#### WORK INSTRUCTIONS:
In the entries that follow, the line with "656.3c34.2 0 59.8-11" opens the range and the line with "482.3c11.4 0 19.9-11" closes it; repeat that range exactly, both lines included.

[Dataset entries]
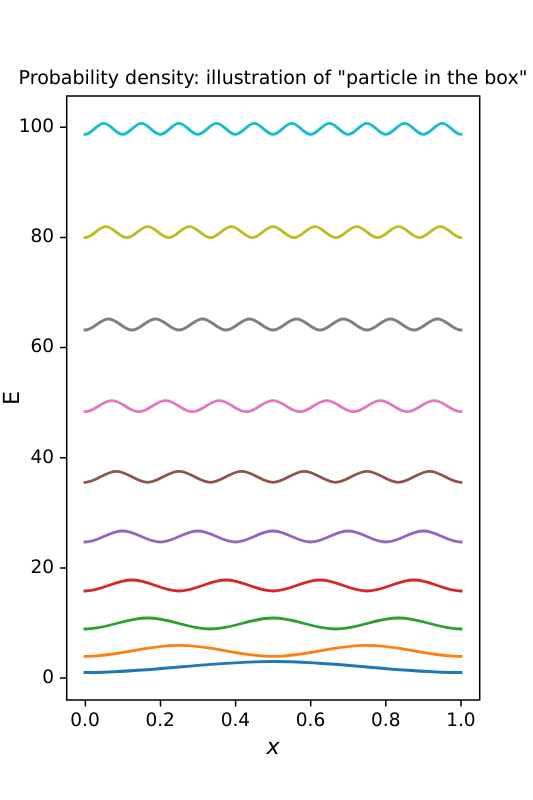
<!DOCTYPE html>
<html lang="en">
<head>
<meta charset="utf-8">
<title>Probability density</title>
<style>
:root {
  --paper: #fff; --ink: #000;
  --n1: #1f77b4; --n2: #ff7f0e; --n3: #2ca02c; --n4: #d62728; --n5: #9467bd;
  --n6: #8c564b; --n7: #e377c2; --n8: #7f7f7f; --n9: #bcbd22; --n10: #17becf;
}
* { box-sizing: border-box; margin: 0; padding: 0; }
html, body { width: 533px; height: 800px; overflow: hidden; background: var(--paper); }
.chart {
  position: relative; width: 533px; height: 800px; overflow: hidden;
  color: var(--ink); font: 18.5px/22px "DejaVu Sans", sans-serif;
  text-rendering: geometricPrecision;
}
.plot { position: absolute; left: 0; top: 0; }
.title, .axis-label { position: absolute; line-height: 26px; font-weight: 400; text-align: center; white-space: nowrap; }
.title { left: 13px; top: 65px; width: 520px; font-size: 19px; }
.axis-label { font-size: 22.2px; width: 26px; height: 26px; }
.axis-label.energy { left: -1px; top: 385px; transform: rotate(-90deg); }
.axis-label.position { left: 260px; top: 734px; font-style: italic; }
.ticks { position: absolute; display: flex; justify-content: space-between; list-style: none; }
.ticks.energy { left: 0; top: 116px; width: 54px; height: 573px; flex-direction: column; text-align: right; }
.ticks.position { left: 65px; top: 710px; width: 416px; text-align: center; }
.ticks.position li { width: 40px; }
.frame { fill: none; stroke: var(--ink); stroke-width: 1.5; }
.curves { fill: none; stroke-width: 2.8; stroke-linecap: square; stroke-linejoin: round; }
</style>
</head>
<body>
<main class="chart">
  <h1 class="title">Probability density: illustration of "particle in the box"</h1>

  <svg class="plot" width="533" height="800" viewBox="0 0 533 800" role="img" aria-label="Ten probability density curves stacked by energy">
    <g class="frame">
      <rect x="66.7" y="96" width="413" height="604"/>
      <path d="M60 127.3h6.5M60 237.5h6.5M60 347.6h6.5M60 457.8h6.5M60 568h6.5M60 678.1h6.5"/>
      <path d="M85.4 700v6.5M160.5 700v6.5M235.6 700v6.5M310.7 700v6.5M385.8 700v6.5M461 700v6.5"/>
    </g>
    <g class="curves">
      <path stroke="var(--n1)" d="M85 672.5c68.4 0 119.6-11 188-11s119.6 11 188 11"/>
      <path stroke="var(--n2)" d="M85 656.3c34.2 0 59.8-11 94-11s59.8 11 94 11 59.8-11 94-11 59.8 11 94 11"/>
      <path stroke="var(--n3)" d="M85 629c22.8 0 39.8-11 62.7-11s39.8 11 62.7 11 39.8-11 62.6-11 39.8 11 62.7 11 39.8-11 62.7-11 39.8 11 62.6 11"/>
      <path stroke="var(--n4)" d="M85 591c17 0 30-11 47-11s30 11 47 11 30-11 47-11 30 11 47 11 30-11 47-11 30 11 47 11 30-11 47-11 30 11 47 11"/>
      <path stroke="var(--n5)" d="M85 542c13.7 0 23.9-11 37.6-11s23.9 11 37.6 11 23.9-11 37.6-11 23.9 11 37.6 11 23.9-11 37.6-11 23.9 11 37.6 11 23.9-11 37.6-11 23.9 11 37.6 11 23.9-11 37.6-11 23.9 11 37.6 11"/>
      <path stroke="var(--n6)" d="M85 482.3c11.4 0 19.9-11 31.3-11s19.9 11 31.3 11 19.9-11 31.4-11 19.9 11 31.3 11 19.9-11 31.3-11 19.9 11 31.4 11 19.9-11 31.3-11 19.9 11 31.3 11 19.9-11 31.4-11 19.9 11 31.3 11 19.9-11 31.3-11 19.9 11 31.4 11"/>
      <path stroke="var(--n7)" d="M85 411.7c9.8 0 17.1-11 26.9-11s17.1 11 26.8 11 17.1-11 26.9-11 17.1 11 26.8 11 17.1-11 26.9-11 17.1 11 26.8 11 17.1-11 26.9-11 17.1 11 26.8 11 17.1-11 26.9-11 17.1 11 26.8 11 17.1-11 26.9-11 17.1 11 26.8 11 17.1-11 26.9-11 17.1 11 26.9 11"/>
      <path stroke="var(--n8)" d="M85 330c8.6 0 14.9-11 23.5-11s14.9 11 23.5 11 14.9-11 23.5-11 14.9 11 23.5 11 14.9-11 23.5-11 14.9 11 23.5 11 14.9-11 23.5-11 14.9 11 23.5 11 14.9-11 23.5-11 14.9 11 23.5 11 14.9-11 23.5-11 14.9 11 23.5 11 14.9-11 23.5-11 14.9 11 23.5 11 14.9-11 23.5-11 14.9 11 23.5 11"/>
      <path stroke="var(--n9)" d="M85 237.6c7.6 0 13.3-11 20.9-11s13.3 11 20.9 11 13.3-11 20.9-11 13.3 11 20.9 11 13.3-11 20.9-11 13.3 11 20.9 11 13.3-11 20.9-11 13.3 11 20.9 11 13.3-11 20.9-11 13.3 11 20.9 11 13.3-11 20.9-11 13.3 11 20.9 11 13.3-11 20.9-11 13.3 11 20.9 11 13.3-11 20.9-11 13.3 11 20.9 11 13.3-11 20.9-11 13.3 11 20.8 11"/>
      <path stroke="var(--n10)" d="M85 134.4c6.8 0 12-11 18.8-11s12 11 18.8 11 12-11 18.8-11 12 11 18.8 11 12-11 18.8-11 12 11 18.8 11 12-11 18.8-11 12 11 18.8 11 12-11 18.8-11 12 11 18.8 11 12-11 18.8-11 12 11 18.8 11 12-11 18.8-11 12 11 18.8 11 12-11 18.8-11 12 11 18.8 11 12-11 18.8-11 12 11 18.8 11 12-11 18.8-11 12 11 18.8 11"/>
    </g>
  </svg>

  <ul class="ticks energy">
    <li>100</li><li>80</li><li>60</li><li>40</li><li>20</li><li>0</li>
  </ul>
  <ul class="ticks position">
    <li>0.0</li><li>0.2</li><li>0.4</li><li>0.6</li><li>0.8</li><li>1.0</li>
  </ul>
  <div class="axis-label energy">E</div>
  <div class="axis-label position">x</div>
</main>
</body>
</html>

#### WRITTEN ANSWER:
      <path stroke="var(--n2)" d="M85 656.3c34.2 0 59.8-11 94-11s59.8 11 94 11 59.8-11 94-11 59.8 11 94 11"/>
      <path stroke="var(--n3)" d="M85 629c22.8 0 39.8-11 62.7-11s39.8 11 62.7 11 39.8-11 62.6-11 39.8 11 62.7 11 39.8-11 62.7-11 39.8 11 62.6 11"/>
      <path stroke="var(--n4)" d="M85 591c17 0 30-11 47-11s30 11 47 11 30-11 47-11 30 11 47 11 30-11 47-11 30 11 47 11 30-11 47-11 30 11 47 11"/>
      <path stroke="var(--n5)" d="M85 542c13.7 0 23.9-11 37.6-11s23.9 11 37.6 11 23.9-11 37.6-11 23.9 11 37.6 11 23.9-11 37.6-11 23.9 11 37.6 11 23.9-11 37.6-11 23.9 11 37.6 11 23.9-11 37.6-11 23.9 11 37.6 11"/>
      <path stroke="var(--n6)" d="M85 482.3c11.4 0 19.9-11 31.3-11s19.9 11 31.3 11 19.9-11 31.4-11 19.9 11 31.3 11 19.9-11 31.3-11 19.9 11 31.4 11 19.9-11 31.3-11 19.9 11 31.3 11 19.9-11 31.4-11 19.9 11 31.3 11 19.9-11 31.3-11 19.9 11 31.4 11"/>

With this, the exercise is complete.